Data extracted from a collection
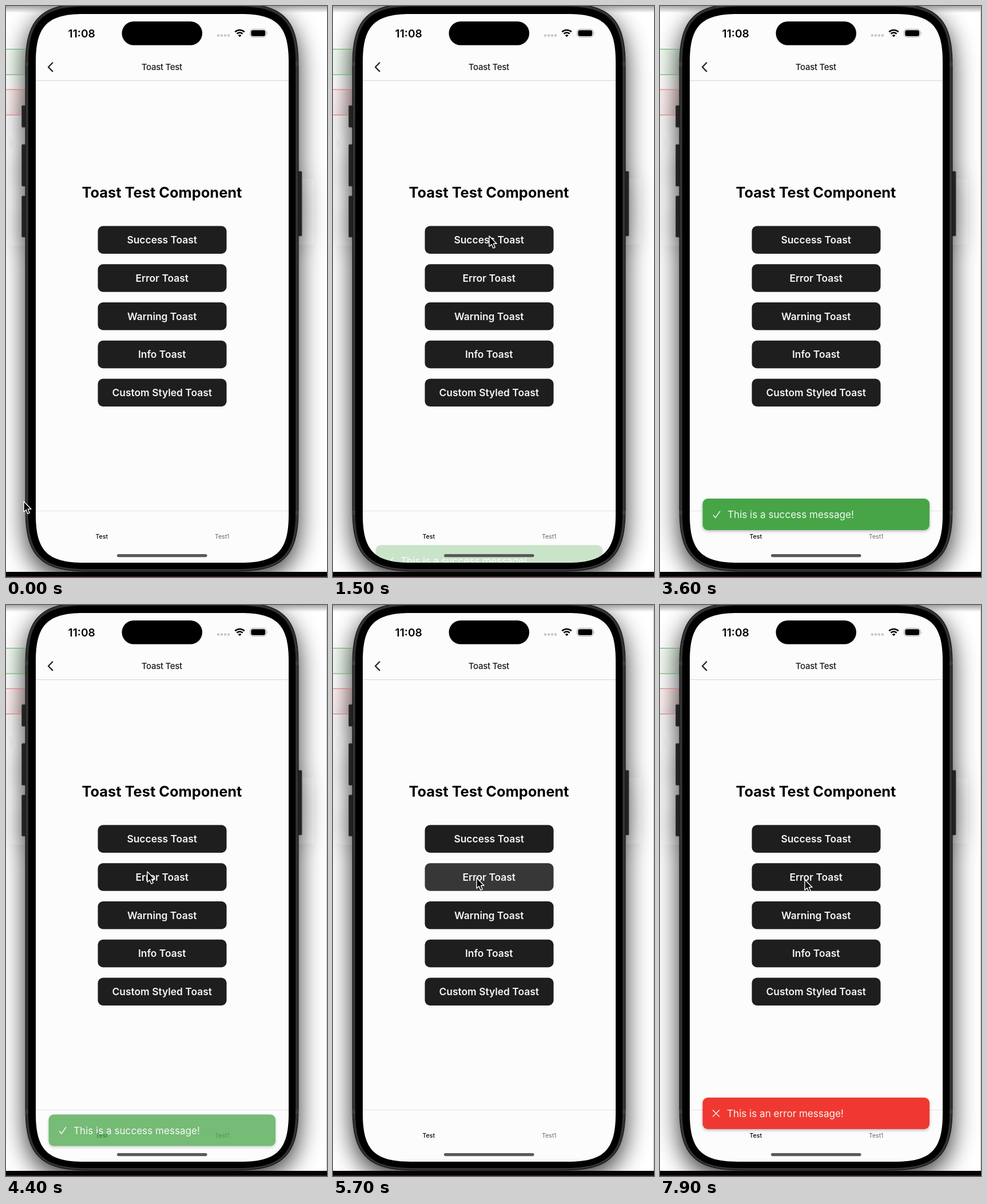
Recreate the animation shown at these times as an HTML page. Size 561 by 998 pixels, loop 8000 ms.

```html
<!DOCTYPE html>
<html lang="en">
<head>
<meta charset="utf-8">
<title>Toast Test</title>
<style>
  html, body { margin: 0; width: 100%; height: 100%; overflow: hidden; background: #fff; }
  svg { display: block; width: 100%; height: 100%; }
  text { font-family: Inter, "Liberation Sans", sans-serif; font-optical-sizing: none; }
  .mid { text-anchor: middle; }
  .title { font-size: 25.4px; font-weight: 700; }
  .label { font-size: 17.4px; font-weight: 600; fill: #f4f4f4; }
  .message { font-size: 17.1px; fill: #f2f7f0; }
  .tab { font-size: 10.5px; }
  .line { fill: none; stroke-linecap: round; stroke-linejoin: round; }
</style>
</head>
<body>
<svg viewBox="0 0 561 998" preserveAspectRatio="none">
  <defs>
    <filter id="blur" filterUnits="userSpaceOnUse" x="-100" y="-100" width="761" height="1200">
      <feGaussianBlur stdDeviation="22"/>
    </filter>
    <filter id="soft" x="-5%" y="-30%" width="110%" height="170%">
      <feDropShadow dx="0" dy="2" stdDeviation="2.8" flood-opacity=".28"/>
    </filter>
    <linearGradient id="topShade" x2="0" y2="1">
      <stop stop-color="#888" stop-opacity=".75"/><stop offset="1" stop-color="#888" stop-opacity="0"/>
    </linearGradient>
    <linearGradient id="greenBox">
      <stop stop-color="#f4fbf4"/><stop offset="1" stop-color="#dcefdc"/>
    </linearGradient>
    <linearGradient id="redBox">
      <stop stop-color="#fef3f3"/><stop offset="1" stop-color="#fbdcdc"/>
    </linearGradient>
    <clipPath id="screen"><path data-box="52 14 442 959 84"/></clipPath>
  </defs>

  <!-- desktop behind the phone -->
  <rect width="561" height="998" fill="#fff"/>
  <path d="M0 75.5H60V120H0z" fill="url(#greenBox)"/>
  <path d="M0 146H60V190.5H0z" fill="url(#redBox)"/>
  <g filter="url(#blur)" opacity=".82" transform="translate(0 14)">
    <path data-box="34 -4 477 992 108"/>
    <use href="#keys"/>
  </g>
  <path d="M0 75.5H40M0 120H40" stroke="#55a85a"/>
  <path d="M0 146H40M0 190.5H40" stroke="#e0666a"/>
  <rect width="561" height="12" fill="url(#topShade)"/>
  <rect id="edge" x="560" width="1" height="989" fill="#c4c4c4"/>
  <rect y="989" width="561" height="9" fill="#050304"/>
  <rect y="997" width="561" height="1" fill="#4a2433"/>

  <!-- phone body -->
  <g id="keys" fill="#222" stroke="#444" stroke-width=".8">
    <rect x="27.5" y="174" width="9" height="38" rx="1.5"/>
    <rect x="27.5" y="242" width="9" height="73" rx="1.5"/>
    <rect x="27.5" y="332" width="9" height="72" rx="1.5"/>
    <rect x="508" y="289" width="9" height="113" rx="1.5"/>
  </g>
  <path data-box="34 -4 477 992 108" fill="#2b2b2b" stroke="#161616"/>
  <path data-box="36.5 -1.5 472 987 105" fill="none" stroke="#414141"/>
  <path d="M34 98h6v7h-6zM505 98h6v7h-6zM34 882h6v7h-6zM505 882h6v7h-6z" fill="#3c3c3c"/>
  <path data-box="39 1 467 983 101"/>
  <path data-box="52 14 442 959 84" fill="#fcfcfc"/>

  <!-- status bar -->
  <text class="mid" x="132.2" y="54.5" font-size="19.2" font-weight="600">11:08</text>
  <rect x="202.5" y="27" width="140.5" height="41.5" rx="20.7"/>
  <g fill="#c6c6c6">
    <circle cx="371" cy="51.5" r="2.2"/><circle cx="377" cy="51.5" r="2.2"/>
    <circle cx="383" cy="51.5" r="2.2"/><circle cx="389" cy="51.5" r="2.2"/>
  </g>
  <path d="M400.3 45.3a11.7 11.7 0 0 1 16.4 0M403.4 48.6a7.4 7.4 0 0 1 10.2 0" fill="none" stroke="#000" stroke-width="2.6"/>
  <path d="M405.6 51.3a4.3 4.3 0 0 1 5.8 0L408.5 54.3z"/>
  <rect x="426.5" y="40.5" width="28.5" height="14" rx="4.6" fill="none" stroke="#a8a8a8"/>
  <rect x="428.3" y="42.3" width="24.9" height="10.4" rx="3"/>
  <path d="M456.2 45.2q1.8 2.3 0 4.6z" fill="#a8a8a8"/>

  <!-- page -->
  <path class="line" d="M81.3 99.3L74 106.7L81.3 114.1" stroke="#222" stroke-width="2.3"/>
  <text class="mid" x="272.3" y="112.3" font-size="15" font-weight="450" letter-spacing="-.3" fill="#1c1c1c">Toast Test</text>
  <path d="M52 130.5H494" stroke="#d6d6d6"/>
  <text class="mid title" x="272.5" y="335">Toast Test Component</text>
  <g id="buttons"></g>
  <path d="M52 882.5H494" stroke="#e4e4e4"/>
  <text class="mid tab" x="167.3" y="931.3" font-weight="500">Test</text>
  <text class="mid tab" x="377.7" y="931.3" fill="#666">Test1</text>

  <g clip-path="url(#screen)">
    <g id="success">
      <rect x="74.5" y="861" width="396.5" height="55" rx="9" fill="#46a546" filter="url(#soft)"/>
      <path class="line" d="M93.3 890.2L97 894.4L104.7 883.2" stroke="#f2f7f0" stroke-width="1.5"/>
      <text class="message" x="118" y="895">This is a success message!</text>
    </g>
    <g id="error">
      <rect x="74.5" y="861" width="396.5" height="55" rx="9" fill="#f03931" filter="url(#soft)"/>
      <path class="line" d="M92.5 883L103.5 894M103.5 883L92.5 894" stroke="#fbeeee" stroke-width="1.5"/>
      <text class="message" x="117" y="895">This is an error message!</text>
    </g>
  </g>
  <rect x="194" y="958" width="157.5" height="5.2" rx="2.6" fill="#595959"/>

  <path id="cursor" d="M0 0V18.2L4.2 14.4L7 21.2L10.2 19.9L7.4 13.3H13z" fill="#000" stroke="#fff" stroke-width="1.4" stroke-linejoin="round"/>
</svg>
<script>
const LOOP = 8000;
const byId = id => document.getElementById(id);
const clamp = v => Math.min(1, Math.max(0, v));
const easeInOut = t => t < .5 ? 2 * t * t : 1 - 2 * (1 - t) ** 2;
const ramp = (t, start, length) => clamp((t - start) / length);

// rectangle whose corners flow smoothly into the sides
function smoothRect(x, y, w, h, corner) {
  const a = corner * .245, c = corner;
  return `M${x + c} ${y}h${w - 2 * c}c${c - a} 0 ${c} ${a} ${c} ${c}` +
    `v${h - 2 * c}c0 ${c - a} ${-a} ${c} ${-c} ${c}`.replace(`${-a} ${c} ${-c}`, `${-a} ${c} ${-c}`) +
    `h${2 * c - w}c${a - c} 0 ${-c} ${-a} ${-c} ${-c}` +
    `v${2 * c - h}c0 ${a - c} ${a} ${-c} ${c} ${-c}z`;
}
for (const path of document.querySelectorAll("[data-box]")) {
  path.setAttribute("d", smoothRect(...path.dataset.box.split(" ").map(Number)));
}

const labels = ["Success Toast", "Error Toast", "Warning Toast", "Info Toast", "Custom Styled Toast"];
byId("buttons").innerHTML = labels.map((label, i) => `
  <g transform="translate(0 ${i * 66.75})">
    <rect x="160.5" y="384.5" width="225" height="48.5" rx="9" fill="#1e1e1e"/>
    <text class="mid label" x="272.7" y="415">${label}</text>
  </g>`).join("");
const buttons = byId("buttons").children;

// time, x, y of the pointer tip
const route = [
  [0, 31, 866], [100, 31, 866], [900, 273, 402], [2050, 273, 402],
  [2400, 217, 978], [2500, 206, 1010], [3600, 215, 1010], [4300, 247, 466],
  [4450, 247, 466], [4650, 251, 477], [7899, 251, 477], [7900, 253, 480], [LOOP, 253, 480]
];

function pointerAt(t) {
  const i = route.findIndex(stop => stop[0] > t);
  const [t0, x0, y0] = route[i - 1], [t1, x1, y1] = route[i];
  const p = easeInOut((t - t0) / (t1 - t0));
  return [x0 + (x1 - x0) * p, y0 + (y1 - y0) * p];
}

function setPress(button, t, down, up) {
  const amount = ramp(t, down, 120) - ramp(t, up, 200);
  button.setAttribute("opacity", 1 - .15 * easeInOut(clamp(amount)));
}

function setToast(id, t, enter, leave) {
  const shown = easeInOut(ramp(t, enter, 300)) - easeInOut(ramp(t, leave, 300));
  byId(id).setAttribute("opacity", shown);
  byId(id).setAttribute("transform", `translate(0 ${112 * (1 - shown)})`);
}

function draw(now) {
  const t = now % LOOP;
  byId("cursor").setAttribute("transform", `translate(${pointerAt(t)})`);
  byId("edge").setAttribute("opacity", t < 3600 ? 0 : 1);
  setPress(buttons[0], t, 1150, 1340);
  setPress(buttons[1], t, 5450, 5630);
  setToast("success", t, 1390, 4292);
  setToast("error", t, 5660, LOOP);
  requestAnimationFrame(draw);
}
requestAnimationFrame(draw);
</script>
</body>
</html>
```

→ Try it
Copy the lines above that hold the word "easeInOut".

→ Reply to the exercise
const easeInOut = t => t < .5 ? 2 * t * t : 1 - 2 * (1 - t) ** 2;
  const p = easeInOut((t - t0) / (t1 - t0));
  button.setAttribute("opacity", 1 - .15 * easeInOut(clamp(amount)));
  const shown = easeInOut(ramp(t, enter, 300)) - easeInOut(ramp(t, leave, 300));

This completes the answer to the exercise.